    Third, with several member countries of the EAS plagued by internal discord, the forum has not displayed any resolve in discussing issues in Myanmar for example.

    Fourth, the EAS needs to discuss ‘bread and butter’ issues. There appears to be a multi-tiered EAS with the United States, Japan, Australia, New Zealand, South Korea and Singapore being wealthy, yet not pushing their weight so far. China and Russia comprise another tier, with being in the United Nations Security Council (UNSC) playing a role at the EAS and members in the forum wanting to not let the UNSC discuss issues pertaining to the region. The other members of the EAS, including India, are actors on the global stage with global outlook, but held behind by various other compulsions - mostly internal.

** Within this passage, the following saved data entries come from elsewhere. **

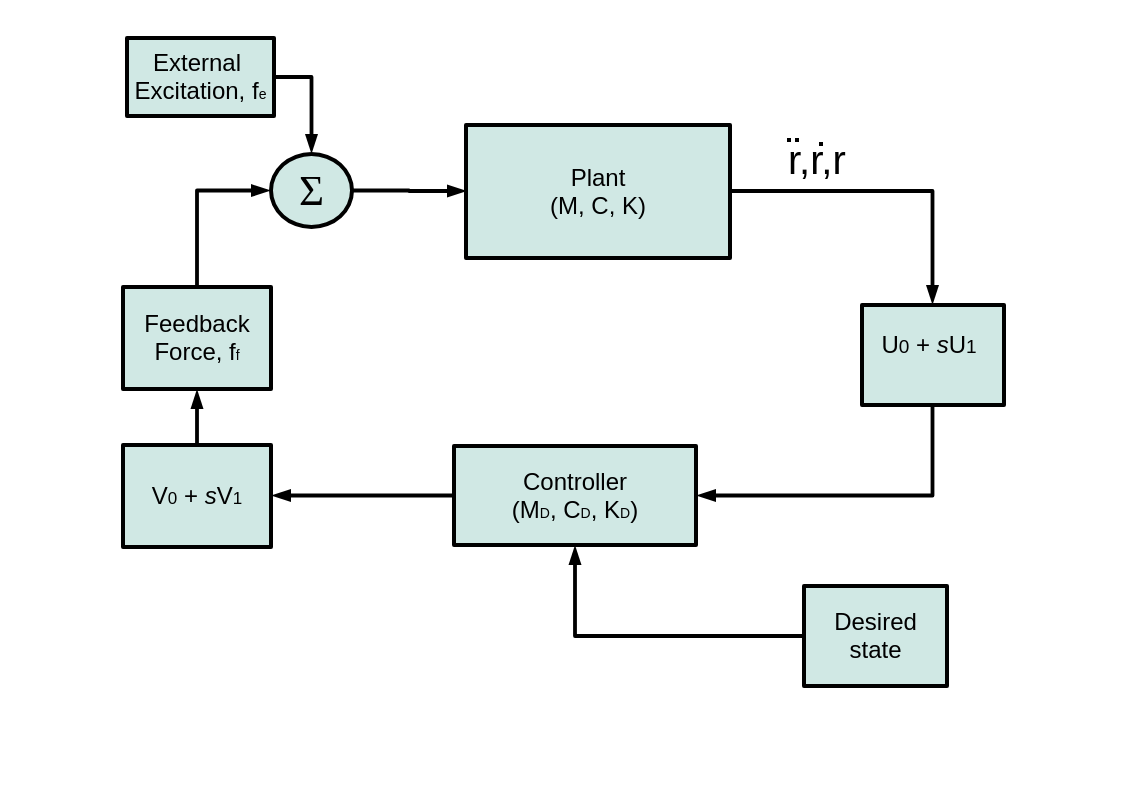
<!DOCTYPE html>
<html lang="en">
<head>
<meta charset="utf-8">
<title>Feedback control loop</title>
<style>
  :root {
    --paper: #ffffff;
    --block-fill: #d0e8e4;
    --ink: #000000;
  }
  * { box-sizing: border-box; margin: 0; }
  html, body { width: 1123px; height: 794px; overflow: hidden; background: var(--paper); }
  .diagram {
    position: relative;
    width: 1123px;
    height: 794px;
    color: var(--ink);
    font: 24px/28px "Liberation Sans", Arial, sans-serif;
  }
  .connectors { position: absolute; left: 0; top: 0; }
  .wire { fill: none; stroke: var(--ink); stroke-width: 3.8; stroke-linejoin: round; }
  .block {
    position: absolute;
    display: flex;
    flex-direction: column;
    align-items: center;
    justify-content: center;
    background: var(--block-fill);
    border: 4px solid var(--ink);
    border-radius: 2px;
    white-space: nowrap;
  }
  .block sub { font-size: 14px; line-height: 0; vertical-align: baseline; }
  .excitation { left: 125px; top: 36px; width: 151px; height: 82px; }
  .excitation p:first-child { padding-right: 7px; }
  .summation {
    left: 269px; top: 152px; width: 85px; height: 77px;
    border-radius: 50%;
    font: 43px/43px "Liberation Serif", "Times New Roman", serif;
  }
  .plant { left: 464px; top: 123px; width: 268px; height: 137px; }
  .observer { left: 860px; top: 303px; width: 146px; height: 104px; padding: 0 8px 20px 0; }
  .observer sub { font-size: 19px; }
  .controller { left: 452px; top: 444px; width: 246px; height: 103px; }
  .feedback { left: 121px; top: 285px; width: 152px; height: 106px; }
  .actuator { left: 121px; top: 443px; width: 152px; height: 106px; }
  .actuator sub { font-size: 17px; }
  .desired { left: 802px; top: 584px; width: 147px; height: 104px; }
  .signals { position: absolute; left: 788px; top: 140px; font-size: 40px; line-height: 40px; white-space: nowrap; }
</style>
</head>
<body>
<main class="diagram">
  <svg class="connectors" width="1123" height="794" viewBox="0 0 1123 794" aria-hidden="true">
    <defs>
      <path id="arrowhead" d="M0 0L-20-6.5V6.5Z"/>
    </defs>
    <g class="wire">
      <path d="M274 77H311.5V138"/>
      <path d="M352 190.5H409V191H450"/>
      <path d="M730 191H932.5V290"/>
      <path d="M932.5 405V495.5H713"/>
      <path d="M454 495.5H288"/>
      <path d="M197 445V406"/>
      <path d="M197 287V190.5H254"/>
      <path d="M804 636H575V562"/>
    </g>
    <g fill="#000">
      <use href="#arrowhead" transform="translate(311.5 154) rotate(90)"/>
      <use href="#arrowhead" x="467" y="191"/>
      <use href="#arrowhead" transform="translate(932.5 305) rotate(90)"/>
      <use href="#arrowhead" transform="translate(696 495.5) rotate(180)"/>
      <use href="#arrowhead" transform="translate(271 495.5) rotate(180)"/>
      <use href="#arrowhead" transform="translate(197 389) rotate(-90)"/>
      <use href="#arrowhead" x="271" y="190.5"/>
      <use href="#arrowhead" transform="translate(575 545) rotate(-90)"/>
      <g id="derivative-dots">
        <rect x="787" y="138" width="4" height="4"/>
        <rect x="795" y="138" width="4" height="4"/>
        <rect x="819" y="142" width="4" height="4"/>
      </g>
    </g>
  </svg>

  <section class="block excitation"><p>External</p><p>Excitation, f<sub>e</sub></p></section>
  <section class="block summation"><p>Σ</p></section>
  <section class="block plant"><p>Plant</p><p>(M, C, K)</p></section>
  <p class="signals">r,r,r</p>
  <section class="block observer"><p>U<sub>0</sub> + <i>s</i>U<sub>1</sub></p></section>
  <section class="block controller"><p>Controller</p><p>(M<sub>D</sub>, C<sub>D</sub>, K<sub>D</sub>)</p></section>
  <section class="block desired"><p>Desired</p><p>state</p></section>
  <section class="block actuator"><p>V<sub>0</sub> + <i>s</i>V<sub>1</sub></p></section>
  <section class="block feedback"><p>Feedback</p><p>Force, f<sub>f</sub></p></section>
</main>
</body>
</html>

    Fifth, the EAS could become a voice that matters if a charter reflecting goals for the region are listed out and acted upon. Unlike the United States that speaks democracy and foment wars, the EAS needs to think of resolving disputes in the region by enhancing connectivity within the EAS - political, financial and social.

    Sixth, the summit last held in Singapore (2018) presents the EAS as a regular fixture in the Asian calendar for issues pertaining to the region. The regularity of annual summits should not evolve into a talking shop with nothing more than summit declarations and decorations at the end of a forum.

    Dr. Raviprasad Narayanan was earlier Associate Fellow at IDSA. He is presently Associate Professor at Centre for East Asian Studies, Jawaharlal Nehru University, New Delhi.

    Posted on January 07, 2019